[Dataset entries]
--------------------------------

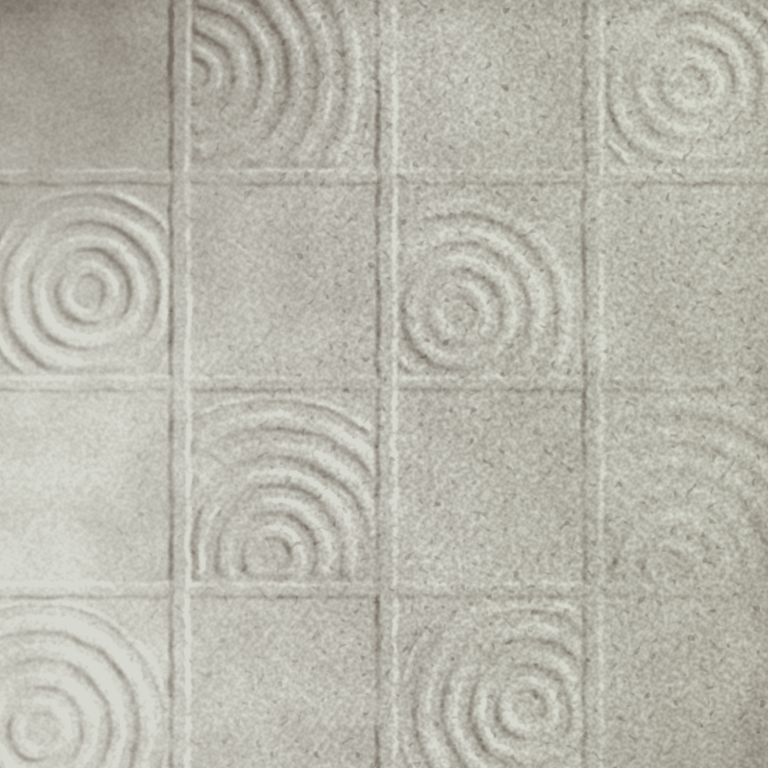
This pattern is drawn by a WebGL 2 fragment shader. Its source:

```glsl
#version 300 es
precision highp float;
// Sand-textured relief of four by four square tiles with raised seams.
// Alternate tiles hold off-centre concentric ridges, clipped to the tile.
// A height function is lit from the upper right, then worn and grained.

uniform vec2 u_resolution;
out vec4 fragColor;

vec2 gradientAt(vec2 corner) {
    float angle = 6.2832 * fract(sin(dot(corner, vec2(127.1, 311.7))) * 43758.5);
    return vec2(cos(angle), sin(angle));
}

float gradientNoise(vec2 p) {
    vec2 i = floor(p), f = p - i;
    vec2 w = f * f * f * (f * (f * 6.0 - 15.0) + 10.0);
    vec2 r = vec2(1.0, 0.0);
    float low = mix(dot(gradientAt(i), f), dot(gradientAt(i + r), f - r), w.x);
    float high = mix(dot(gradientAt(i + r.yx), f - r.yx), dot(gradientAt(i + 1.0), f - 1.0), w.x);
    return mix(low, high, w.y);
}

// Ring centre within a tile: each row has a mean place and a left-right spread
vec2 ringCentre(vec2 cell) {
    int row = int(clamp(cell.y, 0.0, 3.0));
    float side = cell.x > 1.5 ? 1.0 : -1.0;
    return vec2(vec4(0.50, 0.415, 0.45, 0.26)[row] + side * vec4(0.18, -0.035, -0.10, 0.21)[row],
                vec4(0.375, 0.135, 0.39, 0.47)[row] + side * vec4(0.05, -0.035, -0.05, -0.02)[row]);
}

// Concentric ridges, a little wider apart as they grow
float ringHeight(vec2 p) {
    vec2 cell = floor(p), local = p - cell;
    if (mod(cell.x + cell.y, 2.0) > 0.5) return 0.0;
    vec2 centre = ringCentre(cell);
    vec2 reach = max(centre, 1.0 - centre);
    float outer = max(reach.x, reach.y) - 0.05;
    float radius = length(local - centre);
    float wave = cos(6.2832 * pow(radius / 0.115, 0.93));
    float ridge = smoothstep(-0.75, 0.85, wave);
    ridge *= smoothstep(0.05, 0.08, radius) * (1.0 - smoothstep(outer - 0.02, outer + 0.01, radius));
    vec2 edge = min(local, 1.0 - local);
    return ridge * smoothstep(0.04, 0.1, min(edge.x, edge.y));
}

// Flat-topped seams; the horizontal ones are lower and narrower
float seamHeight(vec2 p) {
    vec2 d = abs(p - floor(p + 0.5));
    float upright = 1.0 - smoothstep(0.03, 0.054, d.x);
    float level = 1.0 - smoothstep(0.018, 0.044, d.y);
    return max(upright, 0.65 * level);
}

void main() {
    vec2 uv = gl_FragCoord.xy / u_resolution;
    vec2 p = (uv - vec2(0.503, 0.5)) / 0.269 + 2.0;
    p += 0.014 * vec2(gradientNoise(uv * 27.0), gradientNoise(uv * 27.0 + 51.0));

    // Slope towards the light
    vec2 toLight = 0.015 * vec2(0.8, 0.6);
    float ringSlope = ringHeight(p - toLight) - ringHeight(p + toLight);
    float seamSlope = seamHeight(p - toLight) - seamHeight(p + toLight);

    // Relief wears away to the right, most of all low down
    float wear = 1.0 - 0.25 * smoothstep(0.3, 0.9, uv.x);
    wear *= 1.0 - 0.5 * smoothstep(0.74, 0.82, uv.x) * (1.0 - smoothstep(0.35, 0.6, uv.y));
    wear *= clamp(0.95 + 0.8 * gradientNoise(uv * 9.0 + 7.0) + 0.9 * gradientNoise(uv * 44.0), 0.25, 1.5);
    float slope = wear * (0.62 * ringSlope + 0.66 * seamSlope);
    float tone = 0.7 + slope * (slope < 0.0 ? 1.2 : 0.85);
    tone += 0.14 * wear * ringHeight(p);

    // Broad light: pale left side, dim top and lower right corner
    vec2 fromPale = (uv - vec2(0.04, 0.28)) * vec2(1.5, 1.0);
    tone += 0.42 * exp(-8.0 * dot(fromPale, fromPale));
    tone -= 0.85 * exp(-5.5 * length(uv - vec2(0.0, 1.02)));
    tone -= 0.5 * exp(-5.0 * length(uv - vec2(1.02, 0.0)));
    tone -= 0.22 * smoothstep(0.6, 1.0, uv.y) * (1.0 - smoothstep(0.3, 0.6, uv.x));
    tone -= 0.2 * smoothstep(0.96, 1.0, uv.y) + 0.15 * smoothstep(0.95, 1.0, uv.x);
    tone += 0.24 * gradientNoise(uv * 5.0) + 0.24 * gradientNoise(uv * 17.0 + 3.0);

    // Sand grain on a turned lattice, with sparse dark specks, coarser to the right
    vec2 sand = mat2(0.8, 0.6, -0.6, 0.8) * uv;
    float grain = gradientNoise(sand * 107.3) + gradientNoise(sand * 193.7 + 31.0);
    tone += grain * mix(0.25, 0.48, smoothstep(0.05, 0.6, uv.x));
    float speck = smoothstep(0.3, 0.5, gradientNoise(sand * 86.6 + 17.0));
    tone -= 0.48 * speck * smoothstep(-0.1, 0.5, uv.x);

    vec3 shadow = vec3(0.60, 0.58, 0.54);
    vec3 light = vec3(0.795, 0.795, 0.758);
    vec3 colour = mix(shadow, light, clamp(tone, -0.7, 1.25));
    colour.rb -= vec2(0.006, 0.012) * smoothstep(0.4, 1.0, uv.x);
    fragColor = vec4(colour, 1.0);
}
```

--------------------------------

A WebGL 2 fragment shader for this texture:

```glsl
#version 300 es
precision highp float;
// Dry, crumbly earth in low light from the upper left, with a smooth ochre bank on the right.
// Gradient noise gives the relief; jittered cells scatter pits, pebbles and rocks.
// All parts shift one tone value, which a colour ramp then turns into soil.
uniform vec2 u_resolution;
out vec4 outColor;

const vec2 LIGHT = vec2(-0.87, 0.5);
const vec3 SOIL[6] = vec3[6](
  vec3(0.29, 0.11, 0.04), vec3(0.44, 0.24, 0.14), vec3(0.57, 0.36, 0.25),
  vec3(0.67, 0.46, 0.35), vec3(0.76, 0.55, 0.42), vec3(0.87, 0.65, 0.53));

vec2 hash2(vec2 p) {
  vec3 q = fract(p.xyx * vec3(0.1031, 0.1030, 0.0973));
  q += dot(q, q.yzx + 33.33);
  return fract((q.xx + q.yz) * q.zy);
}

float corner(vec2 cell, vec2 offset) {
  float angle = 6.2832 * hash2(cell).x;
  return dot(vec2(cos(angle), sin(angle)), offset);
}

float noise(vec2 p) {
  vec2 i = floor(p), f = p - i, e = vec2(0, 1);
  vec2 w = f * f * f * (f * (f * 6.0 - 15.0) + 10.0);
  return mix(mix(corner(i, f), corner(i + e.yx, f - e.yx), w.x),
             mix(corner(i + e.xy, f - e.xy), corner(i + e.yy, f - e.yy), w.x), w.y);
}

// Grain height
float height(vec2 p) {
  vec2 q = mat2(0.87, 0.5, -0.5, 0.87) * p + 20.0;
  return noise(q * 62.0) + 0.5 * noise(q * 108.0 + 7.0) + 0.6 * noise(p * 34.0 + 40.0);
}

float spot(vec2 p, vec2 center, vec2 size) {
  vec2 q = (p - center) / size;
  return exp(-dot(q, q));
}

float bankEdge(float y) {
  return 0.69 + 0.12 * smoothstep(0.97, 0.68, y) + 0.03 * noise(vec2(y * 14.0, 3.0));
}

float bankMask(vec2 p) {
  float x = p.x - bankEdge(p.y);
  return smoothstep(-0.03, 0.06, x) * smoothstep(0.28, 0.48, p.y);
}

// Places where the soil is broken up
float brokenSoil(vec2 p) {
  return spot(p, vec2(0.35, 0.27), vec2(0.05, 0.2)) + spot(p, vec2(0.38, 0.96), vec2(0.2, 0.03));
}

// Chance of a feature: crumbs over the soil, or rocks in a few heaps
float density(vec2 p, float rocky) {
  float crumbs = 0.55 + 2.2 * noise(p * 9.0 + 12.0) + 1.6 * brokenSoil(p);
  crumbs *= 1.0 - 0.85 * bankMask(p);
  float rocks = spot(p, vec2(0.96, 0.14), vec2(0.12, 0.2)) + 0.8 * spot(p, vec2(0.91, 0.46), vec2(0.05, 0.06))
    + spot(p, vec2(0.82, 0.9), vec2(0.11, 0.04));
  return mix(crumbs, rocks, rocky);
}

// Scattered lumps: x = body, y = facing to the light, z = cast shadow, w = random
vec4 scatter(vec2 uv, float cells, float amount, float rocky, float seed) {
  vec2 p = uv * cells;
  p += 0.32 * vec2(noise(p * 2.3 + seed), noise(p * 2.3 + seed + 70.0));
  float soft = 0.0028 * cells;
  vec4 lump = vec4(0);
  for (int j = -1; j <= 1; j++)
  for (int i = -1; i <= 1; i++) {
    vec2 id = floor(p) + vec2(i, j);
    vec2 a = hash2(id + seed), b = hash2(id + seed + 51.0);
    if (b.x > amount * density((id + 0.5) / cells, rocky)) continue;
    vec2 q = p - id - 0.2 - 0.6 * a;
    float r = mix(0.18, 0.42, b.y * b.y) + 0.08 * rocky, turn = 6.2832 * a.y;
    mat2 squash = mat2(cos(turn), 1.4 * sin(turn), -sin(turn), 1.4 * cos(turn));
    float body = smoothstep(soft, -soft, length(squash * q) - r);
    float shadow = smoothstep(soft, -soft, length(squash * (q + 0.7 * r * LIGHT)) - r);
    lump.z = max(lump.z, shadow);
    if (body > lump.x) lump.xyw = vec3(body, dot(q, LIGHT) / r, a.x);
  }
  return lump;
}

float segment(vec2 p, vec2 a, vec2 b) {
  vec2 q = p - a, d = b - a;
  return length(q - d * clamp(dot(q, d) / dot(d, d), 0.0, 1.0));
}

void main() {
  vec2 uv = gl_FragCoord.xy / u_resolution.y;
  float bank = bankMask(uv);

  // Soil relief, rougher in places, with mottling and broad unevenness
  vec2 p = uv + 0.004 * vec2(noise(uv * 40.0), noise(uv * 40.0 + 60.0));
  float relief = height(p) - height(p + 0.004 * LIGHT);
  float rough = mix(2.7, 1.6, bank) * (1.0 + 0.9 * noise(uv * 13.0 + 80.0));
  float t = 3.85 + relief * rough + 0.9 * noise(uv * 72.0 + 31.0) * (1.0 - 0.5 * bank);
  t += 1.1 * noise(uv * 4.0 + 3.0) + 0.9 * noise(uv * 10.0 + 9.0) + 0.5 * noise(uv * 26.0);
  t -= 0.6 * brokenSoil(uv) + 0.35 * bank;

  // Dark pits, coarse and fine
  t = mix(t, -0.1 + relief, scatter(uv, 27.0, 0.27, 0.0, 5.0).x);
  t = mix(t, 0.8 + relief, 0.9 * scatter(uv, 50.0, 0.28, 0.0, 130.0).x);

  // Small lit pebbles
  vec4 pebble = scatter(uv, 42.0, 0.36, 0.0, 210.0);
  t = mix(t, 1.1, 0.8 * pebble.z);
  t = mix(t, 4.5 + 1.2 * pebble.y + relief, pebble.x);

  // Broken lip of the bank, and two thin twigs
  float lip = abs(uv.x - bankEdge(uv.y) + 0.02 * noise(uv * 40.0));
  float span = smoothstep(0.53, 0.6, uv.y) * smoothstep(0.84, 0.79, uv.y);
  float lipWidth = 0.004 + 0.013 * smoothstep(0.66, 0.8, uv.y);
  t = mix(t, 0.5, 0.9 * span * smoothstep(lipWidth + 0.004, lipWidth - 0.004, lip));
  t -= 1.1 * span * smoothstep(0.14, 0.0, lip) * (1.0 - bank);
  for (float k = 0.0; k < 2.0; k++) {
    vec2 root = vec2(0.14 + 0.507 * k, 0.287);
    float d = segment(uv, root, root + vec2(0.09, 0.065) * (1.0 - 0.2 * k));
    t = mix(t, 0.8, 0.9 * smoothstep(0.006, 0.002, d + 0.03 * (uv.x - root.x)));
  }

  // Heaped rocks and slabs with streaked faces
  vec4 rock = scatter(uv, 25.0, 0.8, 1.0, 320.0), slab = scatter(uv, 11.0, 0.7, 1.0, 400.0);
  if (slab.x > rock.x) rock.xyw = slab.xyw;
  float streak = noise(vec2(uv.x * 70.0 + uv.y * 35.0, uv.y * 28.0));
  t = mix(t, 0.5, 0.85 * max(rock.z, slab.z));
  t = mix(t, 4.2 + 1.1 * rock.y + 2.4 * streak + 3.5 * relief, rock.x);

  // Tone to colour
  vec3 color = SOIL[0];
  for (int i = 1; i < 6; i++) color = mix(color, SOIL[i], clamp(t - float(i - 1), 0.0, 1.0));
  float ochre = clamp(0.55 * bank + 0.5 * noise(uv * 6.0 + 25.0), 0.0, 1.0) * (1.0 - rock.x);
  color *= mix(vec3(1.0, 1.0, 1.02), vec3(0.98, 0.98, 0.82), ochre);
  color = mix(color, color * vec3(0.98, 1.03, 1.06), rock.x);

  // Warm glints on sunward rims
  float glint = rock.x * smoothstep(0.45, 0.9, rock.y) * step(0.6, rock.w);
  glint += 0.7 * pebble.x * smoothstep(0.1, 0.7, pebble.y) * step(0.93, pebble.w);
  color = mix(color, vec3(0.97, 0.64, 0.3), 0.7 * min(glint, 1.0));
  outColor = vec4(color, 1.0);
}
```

--------------------------------

→ **WHAT IS BEING ASKED**
The expected answer is a copy of every line in the entries that holds the word "body".

→ **FINAL ANSWER**
// Scattered lumps: x = body, y = facing to the light, z = cast shadow, w = random
    float body = smoothstep(soft, -soft, length(squash * q) - r);
    if (body > lump.x) lump.xyw = vec3(body, dot(q, LIGHT) / r, a.x);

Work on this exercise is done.